Extracted entries:
────────────────────
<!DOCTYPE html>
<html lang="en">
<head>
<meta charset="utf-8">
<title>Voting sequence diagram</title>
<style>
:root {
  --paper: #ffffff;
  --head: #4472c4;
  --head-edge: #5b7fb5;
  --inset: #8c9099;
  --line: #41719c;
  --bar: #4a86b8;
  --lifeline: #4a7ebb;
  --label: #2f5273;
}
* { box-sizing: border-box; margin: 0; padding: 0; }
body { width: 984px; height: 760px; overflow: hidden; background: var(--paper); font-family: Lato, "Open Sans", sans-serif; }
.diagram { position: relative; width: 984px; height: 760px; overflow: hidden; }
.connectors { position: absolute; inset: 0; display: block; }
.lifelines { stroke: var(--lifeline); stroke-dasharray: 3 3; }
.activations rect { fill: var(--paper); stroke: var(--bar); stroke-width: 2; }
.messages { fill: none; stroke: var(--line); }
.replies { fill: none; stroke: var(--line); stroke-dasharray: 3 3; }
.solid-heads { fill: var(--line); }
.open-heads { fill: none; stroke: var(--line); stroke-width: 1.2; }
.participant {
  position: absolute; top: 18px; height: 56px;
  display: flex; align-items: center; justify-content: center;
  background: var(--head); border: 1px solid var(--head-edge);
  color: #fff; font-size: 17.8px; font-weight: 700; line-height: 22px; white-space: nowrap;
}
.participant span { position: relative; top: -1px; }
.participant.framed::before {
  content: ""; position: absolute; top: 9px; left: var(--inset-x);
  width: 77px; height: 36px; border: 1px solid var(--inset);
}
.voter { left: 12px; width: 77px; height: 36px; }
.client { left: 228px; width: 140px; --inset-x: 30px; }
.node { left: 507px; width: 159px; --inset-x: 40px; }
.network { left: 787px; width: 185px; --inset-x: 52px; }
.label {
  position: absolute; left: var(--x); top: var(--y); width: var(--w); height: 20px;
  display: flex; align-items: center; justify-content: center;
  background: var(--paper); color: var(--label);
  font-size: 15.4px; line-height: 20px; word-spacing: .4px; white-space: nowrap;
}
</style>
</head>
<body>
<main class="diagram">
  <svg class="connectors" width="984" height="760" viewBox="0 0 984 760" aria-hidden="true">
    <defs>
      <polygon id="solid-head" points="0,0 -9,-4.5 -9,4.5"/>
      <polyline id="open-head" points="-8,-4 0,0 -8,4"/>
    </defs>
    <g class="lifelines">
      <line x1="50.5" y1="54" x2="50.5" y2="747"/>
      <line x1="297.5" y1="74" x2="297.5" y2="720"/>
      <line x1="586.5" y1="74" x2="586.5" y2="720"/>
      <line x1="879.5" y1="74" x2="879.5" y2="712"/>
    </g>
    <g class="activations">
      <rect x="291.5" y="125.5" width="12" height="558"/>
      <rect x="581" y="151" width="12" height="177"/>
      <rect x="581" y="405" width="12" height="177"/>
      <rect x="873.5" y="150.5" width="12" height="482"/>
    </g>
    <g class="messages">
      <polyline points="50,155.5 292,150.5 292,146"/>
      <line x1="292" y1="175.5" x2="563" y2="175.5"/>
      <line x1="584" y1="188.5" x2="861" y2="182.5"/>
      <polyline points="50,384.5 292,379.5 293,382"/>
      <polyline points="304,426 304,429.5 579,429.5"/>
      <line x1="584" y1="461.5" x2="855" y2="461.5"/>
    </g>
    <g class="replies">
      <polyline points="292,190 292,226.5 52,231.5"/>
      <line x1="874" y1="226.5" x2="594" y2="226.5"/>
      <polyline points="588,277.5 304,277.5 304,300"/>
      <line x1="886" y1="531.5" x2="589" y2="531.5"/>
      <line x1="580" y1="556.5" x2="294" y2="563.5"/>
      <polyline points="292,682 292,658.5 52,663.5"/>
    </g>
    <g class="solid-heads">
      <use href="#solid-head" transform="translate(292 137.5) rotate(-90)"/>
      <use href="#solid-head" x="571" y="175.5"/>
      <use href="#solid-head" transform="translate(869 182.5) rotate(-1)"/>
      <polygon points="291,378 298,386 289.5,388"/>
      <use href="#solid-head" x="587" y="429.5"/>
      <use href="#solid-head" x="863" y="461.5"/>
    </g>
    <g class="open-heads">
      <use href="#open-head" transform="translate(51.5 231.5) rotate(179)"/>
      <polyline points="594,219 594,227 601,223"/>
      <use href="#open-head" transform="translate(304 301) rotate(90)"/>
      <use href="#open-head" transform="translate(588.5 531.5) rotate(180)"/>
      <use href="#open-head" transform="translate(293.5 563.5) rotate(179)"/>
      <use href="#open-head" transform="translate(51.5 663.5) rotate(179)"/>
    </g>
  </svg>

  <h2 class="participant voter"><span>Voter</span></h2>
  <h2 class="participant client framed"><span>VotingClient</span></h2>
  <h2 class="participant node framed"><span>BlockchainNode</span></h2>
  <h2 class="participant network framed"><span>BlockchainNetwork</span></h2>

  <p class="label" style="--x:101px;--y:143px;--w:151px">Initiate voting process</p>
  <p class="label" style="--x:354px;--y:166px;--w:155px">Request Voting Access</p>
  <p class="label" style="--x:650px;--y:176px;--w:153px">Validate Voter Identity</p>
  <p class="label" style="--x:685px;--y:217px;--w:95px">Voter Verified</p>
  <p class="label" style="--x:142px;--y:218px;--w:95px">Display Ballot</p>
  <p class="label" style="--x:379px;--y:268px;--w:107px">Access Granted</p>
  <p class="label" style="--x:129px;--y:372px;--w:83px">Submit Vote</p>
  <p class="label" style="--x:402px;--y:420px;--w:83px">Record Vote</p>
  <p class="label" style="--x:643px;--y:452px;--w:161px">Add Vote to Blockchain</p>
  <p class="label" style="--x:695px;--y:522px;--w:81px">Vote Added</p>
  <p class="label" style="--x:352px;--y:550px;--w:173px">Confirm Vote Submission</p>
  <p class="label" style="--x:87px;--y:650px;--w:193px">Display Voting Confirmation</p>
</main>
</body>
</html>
────────────────────
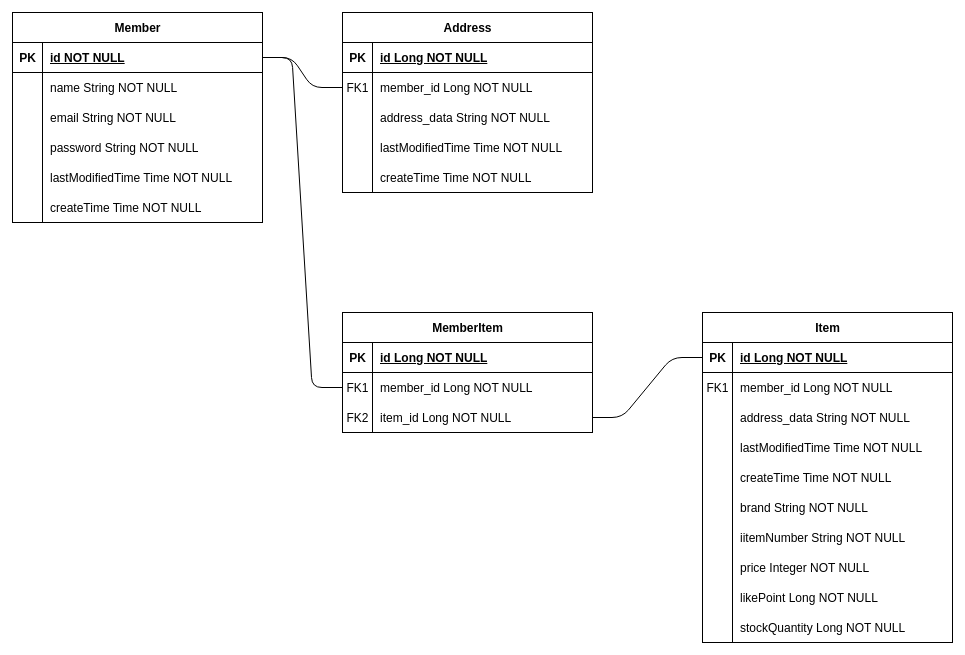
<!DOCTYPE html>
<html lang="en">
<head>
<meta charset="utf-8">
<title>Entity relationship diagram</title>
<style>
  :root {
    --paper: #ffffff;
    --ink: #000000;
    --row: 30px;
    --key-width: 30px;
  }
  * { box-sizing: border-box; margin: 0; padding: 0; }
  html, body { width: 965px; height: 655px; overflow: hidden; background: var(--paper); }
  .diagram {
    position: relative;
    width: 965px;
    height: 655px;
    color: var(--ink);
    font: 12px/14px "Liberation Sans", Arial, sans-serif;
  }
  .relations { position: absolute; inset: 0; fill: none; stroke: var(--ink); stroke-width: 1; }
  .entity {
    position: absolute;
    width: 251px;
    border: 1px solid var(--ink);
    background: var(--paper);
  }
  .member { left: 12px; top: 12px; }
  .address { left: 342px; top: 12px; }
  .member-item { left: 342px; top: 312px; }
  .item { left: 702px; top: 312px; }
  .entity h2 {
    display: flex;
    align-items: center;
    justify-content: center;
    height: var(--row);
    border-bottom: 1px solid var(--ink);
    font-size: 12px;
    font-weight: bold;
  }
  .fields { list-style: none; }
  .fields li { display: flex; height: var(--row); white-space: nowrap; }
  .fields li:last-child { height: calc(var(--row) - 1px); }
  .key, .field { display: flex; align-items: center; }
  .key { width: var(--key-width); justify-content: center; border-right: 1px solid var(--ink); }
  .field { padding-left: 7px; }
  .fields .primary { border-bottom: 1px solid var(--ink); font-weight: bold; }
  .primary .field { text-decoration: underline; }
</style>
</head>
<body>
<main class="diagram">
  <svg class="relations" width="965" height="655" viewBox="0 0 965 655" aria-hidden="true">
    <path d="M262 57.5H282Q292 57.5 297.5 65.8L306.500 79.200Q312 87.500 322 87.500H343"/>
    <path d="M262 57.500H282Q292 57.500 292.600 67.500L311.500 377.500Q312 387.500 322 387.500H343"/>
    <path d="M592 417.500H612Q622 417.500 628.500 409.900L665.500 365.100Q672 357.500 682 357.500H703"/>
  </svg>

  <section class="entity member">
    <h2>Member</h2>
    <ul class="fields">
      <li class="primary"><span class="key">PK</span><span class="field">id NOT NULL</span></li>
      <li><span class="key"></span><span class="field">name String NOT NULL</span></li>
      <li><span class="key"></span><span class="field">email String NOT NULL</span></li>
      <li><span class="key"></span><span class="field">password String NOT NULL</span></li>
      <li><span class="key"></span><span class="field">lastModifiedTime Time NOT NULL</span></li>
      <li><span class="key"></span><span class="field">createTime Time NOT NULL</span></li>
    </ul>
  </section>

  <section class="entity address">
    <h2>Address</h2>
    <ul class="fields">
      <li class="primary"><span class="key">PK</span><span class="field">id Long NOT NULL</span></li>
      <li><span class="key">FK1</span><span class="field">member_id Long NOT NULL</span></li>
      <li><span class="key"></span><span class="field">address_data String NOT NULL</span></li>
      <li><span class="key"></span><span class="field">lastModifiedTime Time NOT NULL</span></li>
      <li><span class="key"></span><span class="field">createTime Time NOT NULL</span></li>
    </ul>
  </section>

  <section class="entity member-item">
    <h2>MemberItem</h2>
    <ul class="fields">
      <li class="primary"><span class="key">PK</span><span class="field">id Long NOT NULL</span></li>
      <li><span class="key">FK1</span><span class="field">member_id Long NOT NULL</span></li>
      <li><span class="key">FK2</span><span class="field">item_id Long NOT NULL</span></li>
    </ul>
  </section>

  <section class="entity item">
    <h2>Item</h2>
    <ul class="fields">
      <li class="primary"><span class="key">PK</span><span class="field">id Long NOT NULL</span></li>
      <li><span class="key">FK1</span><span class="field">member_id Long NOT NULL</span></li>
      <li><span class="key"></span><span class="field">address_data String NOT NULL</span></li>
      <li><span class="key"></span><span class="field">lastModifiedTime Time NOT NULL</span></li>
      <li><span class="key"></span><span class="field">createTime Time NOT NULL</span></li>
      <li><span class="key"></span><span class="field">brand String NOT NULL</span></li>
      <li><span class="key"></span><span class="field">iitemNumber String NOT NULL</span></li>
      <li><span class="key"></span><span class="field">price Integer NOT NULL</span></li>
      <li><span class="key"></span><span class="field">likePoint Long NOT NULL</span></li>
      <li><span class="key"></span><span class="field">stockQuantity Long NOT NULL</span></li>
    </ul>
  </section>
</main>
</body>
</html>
────────────────────
Show the lines of the listing above with "stroke".

.lifelines { stroke: var(--lifeline); stroke-dasharray: 3 3; }
.activations rect { fill: var(--paper); stroke: var(--bar); stroke-width: 2; }
.messages { fill: none; stroke: var(--line); }
.replies { fill: none; stroke: var(--line); stroke-dasharray: 3 3; }
.open-heads { fill: none; stroke: var(--line); stroke-width: 1.2; }
  .relations { position: absolute; inset: 0; fill: none; stroke: var(--ink); stroke-width: 1; }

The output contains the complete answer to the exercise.